==== Data shown

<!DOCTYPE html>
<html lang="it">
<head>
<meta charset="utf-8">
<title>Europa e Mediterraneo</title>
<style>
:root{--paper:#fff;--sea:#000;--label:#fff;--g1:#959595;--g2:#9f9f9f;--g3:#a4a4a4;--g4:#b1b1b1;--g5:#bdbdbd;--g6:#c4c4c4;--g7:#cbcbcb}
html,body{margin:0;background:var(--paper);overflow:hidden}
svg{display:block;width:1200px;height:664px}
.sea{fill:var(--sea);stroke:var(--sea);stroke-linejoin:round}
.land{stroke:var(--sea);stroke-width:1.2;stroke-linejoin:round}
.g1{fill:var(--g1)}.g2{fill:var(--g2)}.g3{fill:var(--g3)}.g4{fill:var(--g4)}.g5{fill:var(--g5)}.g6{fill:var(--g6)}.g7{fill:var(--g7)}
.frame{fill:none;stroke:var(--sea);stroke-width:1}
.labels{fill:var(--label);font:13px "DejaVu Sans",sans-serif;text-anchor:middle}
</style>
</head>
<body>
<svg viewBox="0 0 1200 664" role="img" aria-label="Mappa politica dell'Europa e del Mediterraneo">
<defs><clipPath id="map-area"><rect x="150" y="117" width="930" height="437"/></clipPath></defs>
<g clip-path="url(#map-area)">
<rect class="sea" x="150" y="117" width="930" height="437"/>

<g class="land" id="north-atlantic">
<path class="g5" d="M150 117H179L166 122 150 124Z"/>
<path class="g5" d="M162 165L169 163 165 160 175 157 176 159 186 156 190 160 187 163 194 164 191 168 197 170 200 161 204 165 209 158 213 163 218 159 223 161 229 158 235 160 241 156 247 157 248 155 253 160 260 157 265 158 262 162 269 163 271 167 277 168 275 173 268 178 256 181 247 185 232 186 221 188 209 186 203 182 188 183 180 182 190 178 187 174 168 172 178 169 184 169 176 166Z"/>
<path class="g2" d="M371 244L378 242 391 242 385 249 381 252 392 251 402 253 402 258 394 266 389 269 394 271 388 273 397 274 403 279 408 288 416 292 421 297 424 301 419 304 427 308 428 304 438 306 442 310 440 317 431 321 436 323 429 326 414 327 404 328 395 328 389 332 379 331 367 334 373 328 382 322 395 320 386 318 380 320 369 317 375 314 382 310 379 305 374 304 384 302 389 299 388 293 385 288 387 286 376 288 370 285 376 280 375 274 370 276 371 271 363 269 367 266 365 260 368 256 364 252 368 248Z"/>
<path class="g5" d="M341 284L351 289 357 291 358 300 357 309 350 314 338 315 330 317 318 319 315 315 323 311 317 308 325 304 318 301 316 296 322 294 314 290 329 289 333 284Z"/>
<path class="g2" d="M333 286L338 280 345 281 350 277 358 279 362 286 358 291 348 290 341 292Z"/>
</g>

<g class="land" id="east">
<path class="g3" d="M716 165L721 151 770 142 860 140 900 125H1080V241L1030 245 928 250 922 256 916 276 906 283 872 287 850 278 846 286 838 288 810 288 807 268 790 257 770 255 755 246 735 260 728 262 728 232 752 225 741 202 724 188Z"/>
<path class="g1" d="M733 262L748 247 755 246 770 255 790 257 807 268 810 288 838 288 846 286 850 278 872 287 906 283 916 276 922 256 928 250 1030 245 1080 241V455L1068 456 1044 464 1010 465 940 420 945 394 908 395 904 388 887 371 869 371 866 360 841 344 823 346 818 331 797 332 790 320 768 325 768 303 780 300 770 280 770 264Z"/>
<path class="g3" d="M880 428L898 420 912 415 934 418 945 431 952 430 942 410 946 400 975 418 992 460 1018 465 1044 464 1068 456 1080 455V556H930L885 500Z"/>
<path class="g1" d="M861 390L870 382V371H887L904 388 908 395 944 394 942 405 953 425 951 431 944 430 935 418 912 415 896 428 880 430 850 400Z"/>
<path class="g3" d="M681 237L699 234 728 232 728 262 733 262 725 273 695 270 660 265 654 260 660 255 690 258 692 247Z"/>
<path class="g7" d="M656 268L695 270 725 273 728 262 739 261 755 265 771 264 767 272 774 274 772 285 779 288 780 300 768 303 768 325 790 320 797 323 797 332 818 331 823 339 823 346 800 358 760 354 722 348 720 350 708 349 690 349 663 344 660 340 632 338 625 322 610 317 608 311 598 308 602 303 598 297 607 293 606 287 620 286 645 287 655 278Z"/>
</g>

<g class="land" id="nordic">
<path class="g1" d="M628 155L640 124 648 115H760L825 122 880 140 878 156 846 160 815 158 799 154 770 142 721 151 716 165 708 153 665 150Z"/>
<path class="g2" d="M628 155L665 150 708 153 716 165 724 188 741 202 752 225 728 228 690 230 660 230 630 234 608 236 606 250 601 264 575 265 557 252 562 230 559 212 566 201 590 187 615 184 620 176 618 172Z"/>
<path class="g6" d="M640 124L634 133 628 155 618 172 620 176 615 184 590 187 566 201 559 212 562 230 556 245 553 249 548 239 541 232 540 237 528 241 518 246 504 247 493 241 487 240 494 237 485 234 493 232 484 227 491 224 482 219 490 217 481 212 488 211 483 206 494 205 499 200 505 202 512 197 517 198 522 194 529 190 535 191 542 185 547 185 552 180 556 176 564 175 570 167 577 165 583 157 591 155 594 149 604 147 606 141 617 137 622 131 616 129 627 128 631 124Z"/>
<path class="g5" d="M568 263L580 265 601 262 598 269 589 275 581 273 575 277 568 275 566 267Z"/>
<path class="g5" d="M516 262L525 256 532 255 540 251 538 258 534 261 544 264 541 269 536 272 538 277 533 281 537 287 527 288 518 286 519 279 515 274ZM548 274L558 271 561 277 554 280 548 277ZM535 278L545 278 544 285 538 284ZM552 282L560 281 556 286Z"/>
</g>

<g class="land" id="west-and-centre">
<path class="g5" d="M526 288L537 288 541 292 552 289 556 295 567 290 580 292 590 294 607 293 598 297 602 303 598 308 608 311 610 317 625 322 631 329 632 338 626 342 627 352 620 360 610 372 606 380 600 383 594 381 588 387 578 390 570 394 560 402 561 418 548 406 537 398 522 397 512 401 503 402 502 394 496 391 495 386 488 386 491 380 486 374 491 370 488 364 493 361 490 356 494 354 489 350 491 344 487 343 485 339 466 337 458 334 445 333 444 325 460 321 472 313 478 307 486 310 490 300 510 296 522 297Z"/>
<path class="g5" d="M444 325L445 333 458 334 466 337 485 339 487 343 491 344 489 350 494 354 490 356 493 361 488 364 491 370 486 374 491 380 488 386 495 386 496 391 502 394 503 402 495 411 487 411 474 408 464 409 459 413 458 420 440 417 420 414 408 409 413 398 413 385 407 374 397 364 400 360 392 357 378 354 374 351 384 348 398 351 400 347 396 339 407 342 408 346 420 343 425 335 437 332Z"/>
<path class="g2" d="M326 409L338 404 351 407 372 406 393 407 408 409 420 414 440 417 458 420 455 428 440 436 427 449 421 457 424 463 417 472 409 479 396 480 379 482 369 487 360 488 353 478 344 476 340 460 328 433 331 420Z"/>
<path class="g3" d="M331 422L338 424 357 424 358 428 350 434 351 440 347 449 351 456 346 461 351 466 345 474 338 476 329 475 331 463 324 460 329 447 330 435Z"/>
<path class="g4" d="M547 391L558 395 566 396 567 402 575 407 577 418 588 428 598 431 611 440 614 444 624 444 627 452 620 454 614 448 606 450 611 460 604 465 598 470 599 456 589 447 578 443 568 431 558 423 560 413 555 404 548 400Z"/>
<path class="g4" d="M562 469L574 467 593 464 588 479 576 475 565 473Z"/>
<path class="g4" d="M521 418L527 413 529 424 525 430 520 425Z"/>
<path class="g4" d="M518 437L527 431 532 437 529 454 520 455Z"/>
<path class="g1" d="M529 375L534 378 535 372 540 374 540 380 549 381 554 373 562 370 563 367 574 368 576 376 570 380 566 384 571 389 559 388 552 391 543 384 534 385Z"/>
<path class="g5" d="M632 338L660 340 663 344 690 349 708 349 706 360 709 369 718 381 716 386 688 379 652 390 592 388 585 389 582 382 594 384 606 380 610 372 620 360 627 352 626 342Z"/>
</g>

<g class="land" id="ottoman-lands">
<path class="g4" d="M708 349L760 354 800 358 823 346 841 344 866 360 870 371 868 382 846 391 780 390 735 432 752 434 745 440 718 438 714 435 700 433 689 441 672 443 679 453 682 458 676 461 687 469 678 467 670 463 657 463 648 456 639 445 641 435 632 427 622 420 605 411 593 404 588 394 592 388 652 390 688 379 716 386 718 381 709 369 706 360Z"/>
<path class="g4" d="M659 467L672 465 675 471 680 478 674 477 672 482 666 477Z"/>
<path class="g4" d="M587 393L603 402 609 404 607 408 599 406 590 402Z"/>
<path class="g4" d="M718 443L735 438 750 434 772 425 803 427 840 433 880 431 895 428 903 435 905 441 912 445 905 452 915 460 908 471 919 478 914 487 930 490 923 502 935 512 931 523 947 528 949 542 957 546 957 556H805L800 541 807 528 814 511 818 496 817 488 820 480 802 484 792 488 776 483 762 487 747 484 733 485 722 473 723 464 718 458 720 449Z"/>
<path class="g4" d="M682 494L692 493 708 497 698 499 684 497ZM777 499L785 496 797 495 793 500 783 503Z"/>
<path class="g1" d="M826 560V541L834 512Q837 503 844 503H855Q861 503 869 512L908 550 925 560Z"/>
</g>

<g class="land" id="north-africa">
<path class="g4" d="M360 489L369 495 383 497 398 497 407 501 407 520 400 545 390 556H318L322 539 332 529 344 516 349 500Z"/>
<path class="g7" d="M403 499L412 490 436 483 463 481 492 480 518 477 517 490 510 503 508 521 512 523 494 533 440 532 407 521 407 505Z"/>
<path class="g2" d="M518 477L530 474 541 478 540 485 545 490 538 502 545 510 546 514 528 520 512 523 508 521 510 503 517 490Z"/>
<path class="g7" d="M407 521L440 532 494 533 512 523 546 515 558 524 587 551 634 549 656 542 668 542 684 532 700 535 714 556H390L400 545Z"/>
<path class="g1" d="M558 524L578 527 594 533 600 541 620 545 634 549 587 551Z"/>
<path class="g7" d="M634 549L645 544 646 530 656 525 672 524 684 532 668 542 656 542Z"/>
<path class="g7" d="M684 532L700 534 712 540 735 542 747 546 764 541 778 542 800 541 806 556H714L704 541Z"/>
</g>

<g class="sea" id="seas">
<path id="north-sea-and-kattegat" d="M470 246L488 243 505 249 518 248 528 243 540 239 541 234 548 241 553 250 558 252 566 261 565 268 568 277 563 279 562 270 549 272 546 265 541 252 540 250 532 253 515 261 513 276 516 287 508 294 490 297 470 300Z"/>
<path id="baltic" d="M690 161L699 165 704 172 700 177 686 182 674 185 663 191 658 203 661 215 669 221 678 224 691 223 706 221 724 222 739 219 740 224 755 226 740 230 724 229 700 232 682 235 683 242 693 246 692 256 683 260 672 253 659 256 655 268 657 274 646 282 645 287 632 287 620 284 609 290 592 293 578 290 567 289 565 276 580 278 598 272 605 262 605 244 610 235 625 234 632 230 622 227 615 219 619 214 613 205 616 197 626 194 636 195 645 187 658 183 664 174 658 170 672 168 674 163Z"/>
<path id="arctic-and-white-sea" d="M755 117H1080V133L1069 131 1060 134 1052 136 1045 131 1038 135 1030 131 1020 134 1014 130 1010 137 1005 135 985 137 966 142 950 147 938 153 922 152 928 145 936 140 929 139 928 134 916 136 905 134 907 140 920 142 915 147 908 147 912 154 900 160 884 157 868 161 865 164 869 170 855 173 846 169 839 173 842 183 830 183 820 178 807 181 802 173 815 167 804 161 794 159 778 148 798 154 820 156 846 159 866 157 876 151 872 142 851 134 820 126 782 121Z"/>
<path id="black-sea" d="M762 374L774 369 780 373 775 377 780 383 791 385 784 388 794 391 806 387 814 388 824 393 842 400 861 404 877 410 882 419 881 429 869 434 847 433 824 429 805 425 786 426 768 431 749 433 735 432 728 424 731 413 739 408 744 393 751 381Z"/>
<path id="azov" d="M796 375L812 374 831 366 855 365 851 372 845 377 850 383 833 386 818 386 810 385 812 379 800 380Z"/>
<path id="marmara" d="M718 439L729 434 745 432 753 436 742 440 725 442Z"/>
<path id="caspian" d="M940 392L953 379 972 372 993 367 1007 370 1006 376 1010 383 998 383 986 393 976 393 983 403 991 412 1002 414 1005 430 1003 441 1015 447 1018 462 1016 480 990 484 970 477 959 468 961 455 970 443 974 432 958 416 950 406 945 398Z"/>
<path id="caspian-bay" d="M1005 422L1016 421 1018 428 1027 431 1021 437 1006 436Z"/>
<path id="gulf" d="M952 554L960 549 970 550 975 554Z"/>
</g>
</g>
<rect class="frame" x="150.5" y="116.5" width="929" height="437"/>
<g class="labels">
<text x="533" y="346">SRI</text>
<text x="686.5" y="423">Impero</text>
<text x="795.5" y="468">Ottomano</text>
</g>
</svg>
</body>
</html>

========

- **Work to be completed**
Line tally for "body": say how many lines of the records above contain it, and give nothing but the number.

- **Solution to this exercise**
3